Atomic Physics Otago

Single Atom

Did your school teacher ever tell you it was impossible to actually "see" a single atom? His or her argument may have been that because the size of the atom is much smaller than the wavelength of visible light, it is impossible to see. However, here at the University of Otago we have done just that! The trick is to isolate one atom away from any others.

The key element in the experimental setup is a single element, high numerical aperture (NA) ashperic lens placed inside the vacuum chamber in which the experiments take place. The use of the lens is twofold. First, by directing off-resonant light through the lens, we form a microscopic dipole trap such that one or more atoms can be trapped at the focal point of the lens.  Second, we can fluorescence image a trapped atom by exposing it to a beam of quasi-resonant light. Given that the atom is held by the dipole trap at approximately the focal point of the lens, a large portion of the scattered quasi-resonant light can be collected by the lens and directed onto an imaging device.

To trap between one and several atoms, we first create a high density compressed Magneto-Optical Trap (MOT) of Rubidium (Rb85) inside the vacuum chamber. By overlapping the cloud of laser cooled atoms with the focal point of the high NA lens, we load approximately 50 atoms into the microscopic dipole trap. To reduce the number of atoms held in the dipole trap, we drive light-assisted collisions by applying another beam of quasi-resonant light. By carefully tuning experimental parameters, we can make a collision between a pair of atoms lead with high probability to the loss of a single atom from the dipole trap. This process is repeated until only one atom remains in the dipole trap. The main idea is to excite the atom pair to a repulsive atom-atom potential using light that is blue detuned from resonance, thereby limiting the energy gained by the atom pair to the detuning.  At present, we can produce a single atom with a probability greater than 90%. 

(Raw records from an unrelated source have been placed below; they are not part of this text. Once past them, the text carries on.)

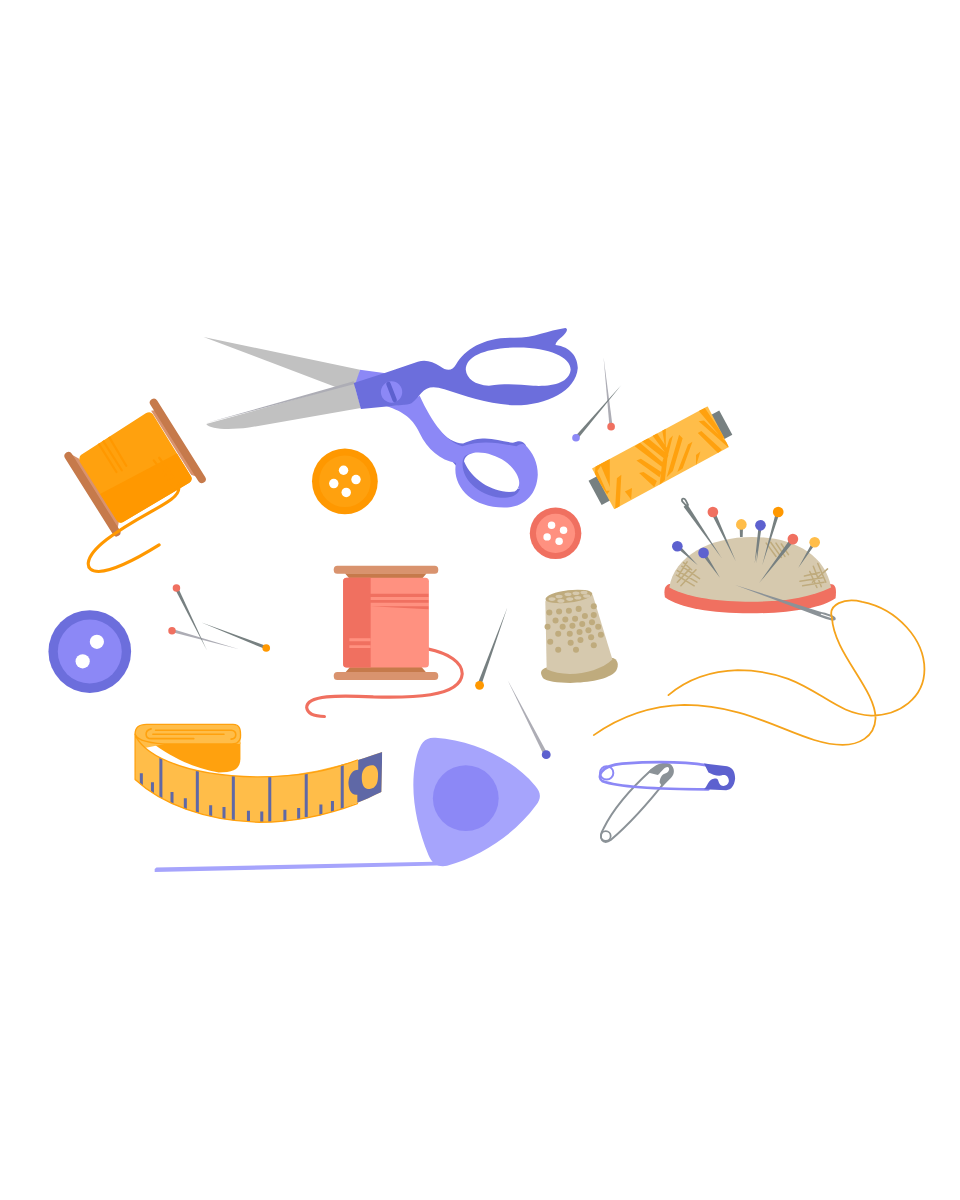
<!DOCTYPE html>
<html lang="en">
<head>
<meta charset="utf-8">
<title>Sewing Kit</title>
<style>
:root{
  --paper:#fff;
  --violet:#6c6edc; --violet-deep:#5d61cf; --violet-mid:#8c88f6; --violet-pale:#a6a4fc; --slate:#5f68a6;
  --orange:#ff9800; --orange-mid:#ffa10e; --amber:#ffbd49; --thread:#f5a31b;
  --coral:#f07060; --coral-light:#ff9180;
  --wood:#c67a4b; --wood-light:#d9936e;
  --steel:#778081; --steel-mid:#8b9297; --steel-light:#adadb5; --blade:#c1c1c1;
  --linen:#d6c9ae; --linen-dark:#bfab7d;
}
html,body{margin:0;padding:0;background:var(--paper);overflow:hidden}
.canvas{display:block;width:960px;height:1200px;background:var(--paper)}
.white{fill:var(--paper)}
.violet{fill:var(--violet)} .violet-deep{fill:var(--violet-deep)} .violet-mid{fill:var(--violet-mid)} .violet-pale{fill:var(--violet-pale)} .slate{fill:var(--slate)}
.orange{fill:var(--orange)} .orange-mid{fill:var(--orange-mid)} .amber{fill:var(--amber)}
.coral{fill:var(--coral)} .coral-light{fill:var(--coral-light)}
.wood{fill:var(--wood)} .wood-light{fill:var(--wood-light)}
.steel{fill:var(--steel)} .steel-mid{fill:var(--steel-mid)} .steel-light{fill:var(--steel-light)} .blade{fill:var(--blade)}
.linen{fill:var(--linen)} .linen-dark{fill:var(--linen-dark)}
.line{fill:none;stroke-linecap:round;stroke-linejoin:round}
.butt{fill:none;stroke-linecap:butt}
</style>
</head>
<body>
<svg class="canvas" viewBox="0 0 1080 1350" role="img" aria-label="Sewing supplies: scissors, thread spools, buttons, pins, pincushion, thimble, tape measure and safety pins">
<defs>
  <clipPath id="bobbin-wrap"><path d="M666 527L796 457L820 503L691 573Z"/></clipPath>
  <clipPath id="tape-strip"><path d="M152 826C158 845 200 873 290 874C340 874 390 860 430 846L429 891C390 910 350 925 292 925C230 924 180 903 152 877Z"/></clipPath>
  <clipPath id="orange-wrap"><path d="M91 512L164 465Q169 462 172 466L215 536Q217 540 213 543L139 587Q134 590 131 585L90 520Q88 515 91 512Z"/></clipPath>
  <circle id="dot" r="3.4"/>
</defs>

<g id="scissors">
  <path class="blade" d="M229 379L405 416L400 437L379 436Z"/>
  <path class="violet-mid" d="M405 416L434 420L420 432L399 434Z"/>
  <path class="blade" d="M398 431L406 459L280 481C257 484 236 483 232 477Z"/>
  <path class="steel-light" d="M232 476L398 429L399 432Z"/>
  <path class="violet" d="M468 443C482 475 503 499 521 499C545 488 560 496 577 498C583 496 587 495 591 500L604 530L570 562L514 525C495 505 478 475 468 450Z"/>
  <path class="violet-mid" fill-rule="evenodd" d="M432 456C449 457 462 455 472 445C486 476 503 498 520 502C545 494 562 499 581 502C585 500 586 499 590 500C600 509 605 521 605 534C604 556 590 571 567 571C529 571 508 546 513 521C495 517 481 506 472 487C463 468 450 462 432 456ZM521 517C520 536 539 557 567 558C577 558 584 555 584 546C583 520 525 499 521 517Z"/>
  <path class="violet" d="M521 516C516 538 540 560 568 560C577 559 582 557 585 550L570 550L530 528Z"/>
  <path class="white" d="M522 519C525 504 552 508 568 519C584 530 589 547 579 553C557 556 531 541 522 519Z"/>
  <path class="violet" fill-rule="evenodd" d="M398 431L432 420L470 407C479 404 487 407 495 412C503 418 509 417 513 410C523 393 544 380 575 380C600 381 615 372 636 369C640 370 637 375 632 379C627 383 625 386 625 388C642 390 650 402 650 414C648 440 615 456 580 456C550 455 525 446 500 438C488 434 480 435 474 442L467 450C464 453 462 455 458 455L406 460ZM524 416C524 400 548 391 583 391C618 391 642 402 642 416C640 431 622 435 600 434C585 433 572 431 550 434C534 433 525 426 524 416Z"/>
  <circle class="violet-mid" cx="440.500" cy="441" r="12"/>
  <path class="line" stroke="var(--violet-deep)" stroke-width="5" d="M437 432L444 450"/>
</g>

<g id="orange-spool">
  <path class="wood-light" d="M80 511L89 516L134 585L132 597ZM170 462L178 461L226 538L215 534Z"/>
  <g clip-path="url(#orange-wrap)">
    <path class="orange-mid" d="M80 450H225V600H80Z"/>
    <path class="orange" d="M112 556L201 509L222 540L135 592Z"/>
    <path class="line" stroke="var(--orange)" stroke-width="2.500" d="M111 499L131 531M116 496L137 529M123 492L142 524M173 518L197 549M179 515L201 545"/>
  </g>
  <path class="line" stroke="var(--wood)" stroke-width="9" d="M173 453L227 539M77 513L131 599"/>
  <path class="line" stroke="var(--orange)" stroke-width="3.500" d="M201 548C204 564 160 576 120 607C93 628 95 643 111 643C130 642 155 628 179 613"/>
</g>

<g id="orange-button">
  <circle class="orange" cx="388" cy="541.500" r="37"/>
  <circle class="orange-mid" cx="388" cy="541.500" r="29"/>
  <g class="white"><circle cx="386.500" cy="529" r="5.300"/><circle cx="400.500" cy="539.500" r="5.300"/><circle cx="375.500" cy="544" r="5.300"/><circle cx="389.500" cy="554" r="5.300"/></g>
</g>
<g id="coral-button">
  <circle class="coral" cx="625" cy="600" r="29"/>
  <circle class="coral-light" cx="625" cy="600" r="22"/>
  <g class="white"><circle cx="620.500" cy="591" r="4.200"/><circle cx="634" cy="596.500" r="4.200"/><circle cx="615.500" cy="604" r="4.200"/><circle cx="629" cy="609" r="4.200"/></g>
</g>
<g id="violet-button">
  <circle class="violet" cx="101" cy="733" r="46.500"/>
  <circle class="violet-mid" cx="101" cy="733" r="36"/>
  <g class="white"><circle cx="109" cy="722" r="8"/><circle cx="93" cy="744" r="8"/></g>
</g>

<g id="loose-pins">
  <path class="steel-light" d="M679 402L685.500 478L689 478Z"/><circle class="coral" cx="687.500" cy="480" r="4.300"/>
  <path class="steel" d="M699 433L648 490L651 492.500Z"/><circle class="violet-mid" cx="648" cy="492.500" r="4.300"/>
  <path class="steel-light" d="M269 730.500L194 707.500L193 711Z"/>
  <path class="steel" d="M233 732L197 663L200.500 661.500Z"/>
  <circle class="coral" cx="198.500" cy="661.500" r="4.200"/><circle class="coral" cx="193.500" cy="709.500" r="4.200"/>
  <path class="steel" d="M226 700L299 730.500L300.500 727Z"/><circle class="orange" cx="299.500" cy="729" r="4.300"/>
  <path class="steel" d="M571 683L537.500 769L541.500 770.500Z"/><circle class="orange" cx="539.500" cy="771" r="5"/>
  <path class="steel-light" d="M571 765L612 850L616 848Z"/><circle class="violet-deep" cx="614.500" cy="849" r="5"/>
</g>

<g id="bobbin">
  <rect class="steel" x="-83.500" y="-15.500" width="167" height="31" transform="translate(743 515) rotate(-28.300)"/>
  <g clip-path="url(#bobbin-wrap)">
    <path class="amber" d="M660 450H825V580H660Z"/>
    <path class="orange-mid" d="M670 524L686 516L686 552L683 556L669 535ZM694 538L699 534L697 572L692 572ZM703 553L711 549L710 562ZM714 502L720 498L750 524L747 527ZM722 496L729 493L752 512L750 518ZM734 490L739 487L751 505L749 510ZM745 484L749 482L749 507ZM753 494L757 490L751 514L748 540L742 546L745 520ZM764 489L768 493L757 530L750 537ZM774 500L779 497L768 527L762 531ZM783 512L788 508L783 524ZM786 462L793 459L816 493L812 493ZM800 456L806 460L815 485ZM786 474L792 473L818 498L820 504ZM785 487L789 485L812 506L808 510ZM716 518L721 516L744 531L742 537ZM719 532L724 531L739 541L736 548Z"/>
    <path class="amber" d="M672 530L682 552L688 552L676 524Z"/>
  </g>
</g>

<g id="pincushion">
  <path class="coral" d="M753 657C747 659 747 665 748 672C765 684 800 690 844 690C888 690 925 684 940 673C941 664 941 657 934 657Z"/>
  <path class="linen" d="M753 661C758 625 800 604 846 604C890 604 928 622 935 661C910 673 880 677 845 677C810 677 775 673 753 661Z"/>
  <path class="line" stroke="var(--linen-dark)" stroke-width="1.700" d="M762 642L784 655M761 647L781 659M767 637L787 651M762 655L776 640M766 659L783 641M763 648L773 632M769 633L778 641M900 654L925 650M903 659L927 655M905 648L922 644M911 643L919 661M915 637L924 660M920 634L929 655M914 655L931 640M862 611L873 626M867 610L879 627M873 611L883 626M879 612L887 624"/>
  <g id="cushion-pins">
    <path class="steel" d="M785 636L761 616L764 613ZM810 650L789 623L793 621ZM828 632L800 577L804 575ZM832 590H836L835.500 604H832.500ZM849 634L853.500 591L857.500 591ZM851 634L853.500 591L857 591ZM857.500 636L873 576L877 577ZM854 656L890 605L894 608ZM898 639L914.500 609L918 611Z"/>
    <path class="steel" d="M812 628L769 570L773 567Z"/>
    <path class="line" stroke="var(--steel)" stroke-width="2" d="M773 570L767.500 564C766 560 770 560 771.500 563L774 568Z"/>
    <g class="violet-deep"><circle cx="762" cy="614.500" r="6"/><circle cx="791.500" cy="622" r="6"/><circle cx="855.500" cy="591" r="6"/></g>
    <g class="coral"><circle cx="802" cy="576" r="6"/><circle cx="892" cy="606.500" r="6"/></g>
    <g class="amber"><circle cx="834" cy="590" r="6"/><circle cx="916.500" cy="610" r="6"/></g>
    <circle class="orange" cx="875.500" cy="576" r="6"/>
  </g>
  <path class="steel-mid" d="M827 658L922 688C931 690 942 693 940 697C938 700 928 696 920 693Z"/>
  <path class="line" stroke="var(--paper)" stroke-width="1.200" d="M924 691L936 695"/>
  <path class="line" stroke="var(--thread)" stroke-width="2" d="M936 695C931 680 950 672 970 677C1010 685 1040 720 1040 753C1040 785 1012 805 980 805C930 803 912 754 830 754C795 755 770 767 752 782M936 695C938 735 985 775 985 808C984 830 965 838 948 838C900 838 850 793 770 793C730 794 695 808 668 827"/>
</g>

<g id="coral-spool">
  <path class="line" stroke="var(--coral)" stroke-width="3.500" d="M481 730C505 735 520 745 520 758C518 785 460 785 420 784C380 782 345 782 345 796C346 803 354 806 365 806"/>
  <path class="wood" d="M388 645H480L474 652H394ZM394 750H474L480 757H388Z"/>
  <rect class="wood-light" x="375.500" y="636.500" width="117.500" height="9" rx="4"/>
  <rect class="wood-light" x="375.500" y="756" width="117.500" height="9" rx="4"/>
  <rect class="coral-light" x="386" y="650" width="96.500" height="101" rx="4"/>
  <rect x="386" y="650" width="10" height="101" rx="4" class="coral"/>
  <path class="coral" d="M393 650H417V751H393ZM417 668H482V671.500H417ZM417 675H482V678H417ZM417 682H482V685.500Z"/>
  <path class="coral-light" d="M393 718H417V721.500H393ZM393 726H417V729H393Z"/>
</g>

<g id="thimble">
  <path class="linen-dark" d="M615 751C608 753 607 757 611 763C620 771 680 771 693 755C697 748 695 741 688 740Z"/>
  <path class="linen" d="M613.500 677C615 665 663 658 667 670L689 742C672 758 636 763 615 753Z"/>
  <ellipse class="linen-dark" cx="640" cy="671" rx="26.500" ry="7" transform="rotate(-7 640 671)"/>
  <g class="linen"><ellipse cx="621" cy="674" rx="4" ry="2"/><ellipse cx="629" cy="671" rx="4" ry="2"/><ellipse cx="639" cy="668.500" rx="4" ry="2"/><ellipse cx="648" cy="667.500" rx="4" ry="2"/><ellipse cx="657" cy="666.500" rx="4" ry="2"/><ellipse cx="631" cy="676" rx="4" ry="2"/><ellipse cx="641" cy="674" rx="4" ry="2"/><ellipse cx="650" cy="672.500" rx="4" ry="2"/><ellipse cx="660" cy="670.500" rx="4" ry="2"/></g>
  <g class="linen-dark">
    <use href="#dot" x="618" y="689"/><use href="#dot" x="629" y="688"/><use href="#dot" x="640" y="687"/><use href="#dot" x="651" y="685"/><use href="#dot" x="668" y="682"/>
    <use href="#dot" x="616" y="705"/><use href="#dot" x="625" y="698"/><use href="#dot" x="636" y="697"/><use href="#dot" x="647" y="696"/><use href="#dot" x="658" y="693"/><use href="#dot" x="668" y="692"/>
    <use href="#dot" x="628" y="713"/><use href="#dot" x="633" y="705"/><use href="#dot" x="644" y="704"/><use href="#dot" x="655" y="702"/><use href="#dot" x="666" y="700"/>
    <use href="#dot" x="619" y="722"/><use href="#dot" x="641" y="713"/><use href="#dot" x="652" y="711"/><use href="#dot" x="662" y="709"/><use href="#dot" x="673" y="705"/>
    <use href="#dot" x="628" y="731"/><use href="#dot" x="642" y="723"/><use href="#dot" x="653" y="720"/><use href="#dot" x="665" y="717"/><use href="#dot" x="676" y="714"/><use href="#dot" x="648" y="731"/><use href="#dot" x="668" y="726"/>
  </g>
</g>

<g id="tape-measure">
  <path class="orange-mid" d="M170 835H270.500V854C270 866 262 869 246 869C215 863 195 853 170 835Z"/>
  <path class="amber" d="M152 826C152 818 156 815 165 815H262C272 815 271 826 270.500 837H185L160 842Z"/>
  <path class="line" stroke="var(--orange-mid)" stroke-width="1.500" d="M152 826C152 818 156 815 165 815H262C270 815 271 821 270.500 830C269 836 266 837 258 837H192C170 837 154 833 152 826"/>
  <path class="line" stroke="var(--orange-mid)" stroke-width="1.800" d="M170 820C162 822 163 831 170 831H218M172 826H252M175 821.500H260C267 822 267 831 260 831.500"/>
  <g clip-path="url(#tape-strip)">
    <path class="amber" d="M150 820H432V928H150Z"/>
    <path class="butt" stroke="var(--slate)" stroke-width="3.400" d="M181 848V900M222 864V915M262.500 873V923M303.500 874V925M344.500 870V919M385 860V911M159 870V884M171.500 880V893M193.500 891V905M208.500 898V911M237 906V919M252 908V922M279.500 912V925M294.500 913V926M320.500 911V924M336 909V922M361 905V918M374 901V914"/>
    <path class="slate" d="M403 845H432V900L402 906L402 894C395 895 392 888 392 880C393 871 397 866 403 866Z"/>
    <path class="amber" d="M407 874C407 864 414 860 420 861C425 863 426 869 425 877C424 886 418 889 412 887C408 885 407 880 407 874Z"/>
  </g>
  <path class="line" stroke="var(--orange-mid)" stroke-width="1.500" d="M402 855C370 867 340 874 290 874C200 873 158 845 152 826V877C180 903 230 924 292 925C335 925 370 916 402 904"/>
</g>

<g id="tailors-chalk">
  <path class="violet-pale" d="M174 977.500L176 976L488 969.500L502 973.500L174 981Z"/>
  <path class="violet-pale" d="M490 830C532 833 576 853 602 884C609 892 609 898 603 906C581 936 545 962 503 974C493 976 486 972 482 962C467 925 460 885 469 850C473 836 478 829 490 830Z"/>
  <circle class="violet-mid" cx="524" cy="898" r="37"/>
</g>

<g id="safety-pins">
  <g id="steel-safety-pin">
    <path class="line" stroke="var(--steel-mid)" stroke-width="2.200" d="M733 866C712 885 690 910 679 932C672 944 679 951 687 945C708 927 732 900 750 877"/>
    <circle class="line" stroke="var(--steel-mid)" stroke-width="2" cx="681.500" cy="940.500" r="5.500"/>
    <path class="steel-mid" d="M729 869C736 860 746 856 753 859C760 863 759 871 755 875L745 885L742 880C743 874 745 871 749 870C753 868 754 864 751 863C747 863 744 869 740 872Z"/>
  </g>
  <g id="violet-safety-pin">
    <path class="line" stroke="var(--violet-mid)" stroke-width="3" d="M796 861C765 856 728 857 700 859C675 861 671 875 678 879C700 887 750 888 797 888"/>
    <circle class="line" stroke="var(--violet-mid)" stroke-width="2.200" cx="682.500" cy="869.500" r="7.500"/>
    <path class="violet-deep" d="M792 859L818 862C825 864 827 869 827 876C826 884 823 888 817 889L792 888C796 884 797 877 803 876C808 875 808 878 809 881C811 886 819 885 820 879C820 874 817 871 813 872C808 874 801 871 797 869Z"/>
  </g>
</g>
</svg>
</body>
</html>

Below: An image taken in our experiment of a single trapped Rubidium-85 atom.